  Hello. It’s Me. Adele was wondering if on this Monday you had a chance to watch and read..ok I’m no poet so here we go! Features, advantages, benefits! Always be closing! For the love of all that is holy please make sure these sales tactics don’t describe you. Coffee is not for closers anymore. This type of outreach is garbage these days. While these approaches are outdated I still see them happen everyday. I even made this crucial mistake early on as I attempted “hard selling”. I tried stuffing my pitch down my prospect’s throat before they even had a chance to speak. What I’ve learned in my sales experience at A Sales Guy, Inc is that structuring your value proposal on what a potential client “hopes to achieve and can expect as a solution” will give you the greatest leverage when trying to land new business. At the end of the day a potential client can care less if you get the contract signed. This is not their priority. Their main goal is understanding what problem does your solution solve? Why do they need it? And MOST IMPORTANTLY; what is their likely outcome or result with your solution? why:how:whatThis last question is often overlooked by salespeople. Your prospects countlessly hear how they have problem X which is why they need your solution Y. Once this is agreed upon, a salesperson might jump into pricing and getting an agreement signed as if their life depended on it. While everyone understands that time is money; addressing what outcomes the client can expect by using your solution will entirely reframe the discussions on price. Ian Altman, a best-selling author and sales leader; describes outcome-based selling on his blog, Grow Your Revenue. In his post on “The Best Way To Win Business on Value Not Price”, Ian focuses on aligning how salespeople and prospects should view success. A contract that is signed, sealed and delivered may seem like a win for a salesperson; but, not when the goal of the new client is to have solve their current business challenge and see tangible outcomes or results. This diagram below is a great tool to use during your prospecting calls when qualifying a new potential client. It can help differentiate between just a “great meeting” and an “actual opportunity.” issue:results:impact Customer-centric selling is how you will stay on your prospect’s top-of-mind. Selling with a “problem-solution” approach is only scratching surface in today’s market. Buyers will put your offer on the table and keep it there if this is as deep as your value proposition goes. The sellers who will win the sale these days can portray their value from the initial proposition all the way to demonstrating what the buyer can expect in solution-delivered outcomes by using their product or service. Ask “How” questions. Don’t use BANT. BANT is for the C-players. For those of you who don’t know what BANT is consider yourself lucky. The acronym stands for: Budget, Authority, Need & Timing. This type of qualifying is old school and will leave you far behind, miles away from quota. Don’t just take it from me though, Keenan did a talk recently and addressed the importance of using “how” questions to truly understand your prospects/customers which helps you dig deeper and understand your customers much better, qualify them faster and start crushing quota. BANT SUCKS, BRAND YOU IS CRITICAL, AND WHY WE NEED BETTER SALES PEOPLE Salespeople if you want to stand out from the pack then deliver a value proposition that starts with addressing a need and finishes when your prospect or client understands exactly what they can expect in terms of outcomes and results from using your solution. Otherwise your pipeline might look like it’s growing but at the end of the day you might be chasing those prospects who happened to go dark after you swore they we “in”. Thanks for reading and let’s continue this conversation to Twitter and Linkedin. >Max  

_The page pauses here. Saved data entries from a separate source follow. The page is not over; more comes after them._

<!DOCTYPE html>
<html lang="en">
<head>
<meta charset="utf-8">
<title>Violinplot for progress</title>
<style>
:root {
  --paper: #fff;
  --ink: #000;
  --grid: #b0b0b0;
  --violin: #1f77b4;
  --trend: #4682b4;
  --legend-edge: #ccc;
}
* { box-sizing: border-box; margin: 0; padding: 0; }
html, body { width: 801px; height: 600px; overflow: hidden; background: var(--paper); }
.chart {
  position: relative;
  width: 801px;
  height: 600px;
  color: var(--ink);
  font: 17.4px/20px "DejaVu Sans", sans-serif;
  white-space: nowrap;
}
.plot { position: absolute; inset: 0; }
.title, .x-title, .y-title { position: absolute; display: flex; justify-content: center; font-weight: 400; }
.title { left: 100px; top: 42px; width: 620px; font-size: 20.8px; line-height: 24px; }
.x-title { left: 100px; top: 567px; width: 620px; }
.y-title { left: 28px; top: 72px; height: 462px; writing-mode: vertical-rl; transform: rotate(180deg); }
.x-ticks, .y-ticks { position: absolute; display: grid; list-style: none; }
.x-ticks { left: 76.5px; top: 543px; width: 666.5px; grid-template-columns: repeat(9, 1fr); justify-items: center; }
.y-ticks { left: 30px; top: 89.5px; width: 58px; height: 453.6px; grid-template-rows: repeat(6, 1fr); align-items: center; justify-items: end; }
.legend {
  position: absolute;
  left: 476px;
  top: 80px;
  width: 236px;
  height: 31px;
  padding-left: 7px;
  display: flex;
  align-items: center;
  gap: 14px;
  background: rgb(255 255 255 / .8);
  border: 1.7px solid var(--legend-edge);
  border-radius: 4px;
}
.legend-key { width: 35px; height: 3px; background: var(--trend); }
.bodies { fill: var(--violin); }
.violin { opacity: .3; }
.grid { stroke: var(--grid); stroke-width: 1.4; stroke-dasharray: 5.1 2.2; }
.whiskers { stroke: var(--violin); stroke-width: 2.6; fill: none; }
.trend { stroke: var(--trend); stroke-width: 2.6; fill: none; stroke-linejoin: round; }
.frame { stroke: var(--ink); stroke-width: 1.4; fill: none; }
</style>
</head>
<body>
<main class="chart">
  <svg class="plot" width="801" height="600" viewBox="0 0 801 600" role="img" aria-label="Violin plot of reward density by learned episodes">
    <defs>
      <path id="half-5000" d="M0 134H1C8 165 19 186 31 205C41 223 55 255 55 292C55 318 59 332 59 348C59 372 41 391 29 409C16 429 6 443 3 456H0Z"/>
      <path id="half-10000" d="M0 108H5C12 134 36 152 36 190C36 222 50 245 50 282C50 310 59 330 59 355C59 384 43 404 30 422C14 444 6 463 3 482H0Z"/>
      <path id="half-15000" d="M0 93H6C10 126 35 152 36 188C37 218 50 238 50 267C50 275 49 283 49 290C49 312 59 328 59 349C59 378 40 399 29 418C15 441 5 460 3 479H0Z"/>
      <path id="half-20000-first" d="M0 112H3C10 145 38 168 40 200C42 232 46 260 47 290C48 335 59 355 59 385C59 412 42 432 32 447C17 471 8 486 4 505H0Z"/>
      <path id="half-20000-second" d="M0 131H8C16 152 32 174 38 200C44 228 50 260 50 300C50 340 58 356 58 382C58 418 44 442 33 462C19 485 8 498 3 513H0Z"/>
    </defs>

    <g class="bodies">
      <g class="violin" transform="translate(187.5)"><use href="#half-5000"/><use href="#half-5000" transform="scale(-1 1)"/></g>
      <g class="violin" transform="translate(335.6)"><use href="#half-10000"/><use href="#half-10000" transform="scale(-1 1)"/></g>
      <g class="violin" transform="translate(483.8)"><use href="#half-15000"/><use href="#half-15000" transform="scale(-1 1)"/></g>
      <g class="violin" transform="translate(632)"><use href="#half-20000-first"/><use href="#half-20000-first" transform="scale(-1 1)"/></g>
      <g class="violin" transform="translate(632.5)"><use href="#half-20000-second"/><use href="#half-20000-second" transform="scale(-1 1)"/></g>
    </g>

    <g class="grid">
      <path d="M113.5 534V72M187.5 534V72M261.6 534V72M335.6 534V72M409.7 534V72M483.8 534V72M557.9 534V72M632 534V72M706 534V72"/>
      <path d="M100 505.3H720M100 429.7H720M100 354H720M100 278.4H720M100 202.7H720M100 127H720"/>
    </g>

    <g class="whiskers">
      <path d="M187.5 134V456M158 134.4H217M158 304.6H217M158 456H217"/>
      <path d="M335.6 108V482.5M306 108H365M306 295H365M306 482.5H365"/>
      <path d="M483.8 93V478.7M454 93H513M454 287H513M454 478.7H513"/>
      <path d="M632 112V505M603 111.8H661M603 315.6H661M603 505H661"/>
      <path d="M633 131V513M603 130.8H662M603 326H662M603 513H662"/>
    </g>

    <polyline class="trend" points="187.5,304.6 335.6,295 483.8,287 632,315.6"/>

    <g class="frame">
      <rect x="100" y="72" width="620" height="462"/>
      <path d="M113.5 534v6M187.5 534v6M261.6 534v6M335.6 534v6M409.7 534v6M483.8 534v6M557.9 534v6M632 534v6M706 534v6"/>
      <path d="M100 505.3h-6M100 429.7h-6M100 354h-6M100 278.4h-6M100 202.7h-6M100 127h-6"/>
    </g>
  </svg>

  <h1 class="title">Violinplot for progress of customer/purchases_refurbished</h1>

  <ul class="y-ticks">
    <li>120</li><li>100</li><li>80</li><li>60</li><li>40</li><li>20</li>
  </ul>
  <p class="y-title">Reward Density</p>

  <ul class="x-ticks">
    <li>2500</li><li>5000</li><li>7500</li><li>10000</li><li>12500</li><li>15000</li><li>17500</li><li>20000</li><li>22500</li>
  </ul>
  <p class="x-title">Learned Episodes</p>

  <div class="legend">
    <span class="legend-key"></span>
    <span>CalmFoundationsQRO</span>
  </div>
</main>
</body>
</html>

Keenan is A Sales Guy Inc’s CEO/President and Chief Antagonist. He’s been selling something to someone for his entire life. He’s been teaching and coaching almost as long. With over 20 years of sales experience, which he’ll tell you he doesn’t give a shit about, Keenan has been influencing, learning from and shaping the world of sales for a long time. Finder of the elephant in the room, Keenan calls it as he sees it and lets nothing or no one go unnoticed.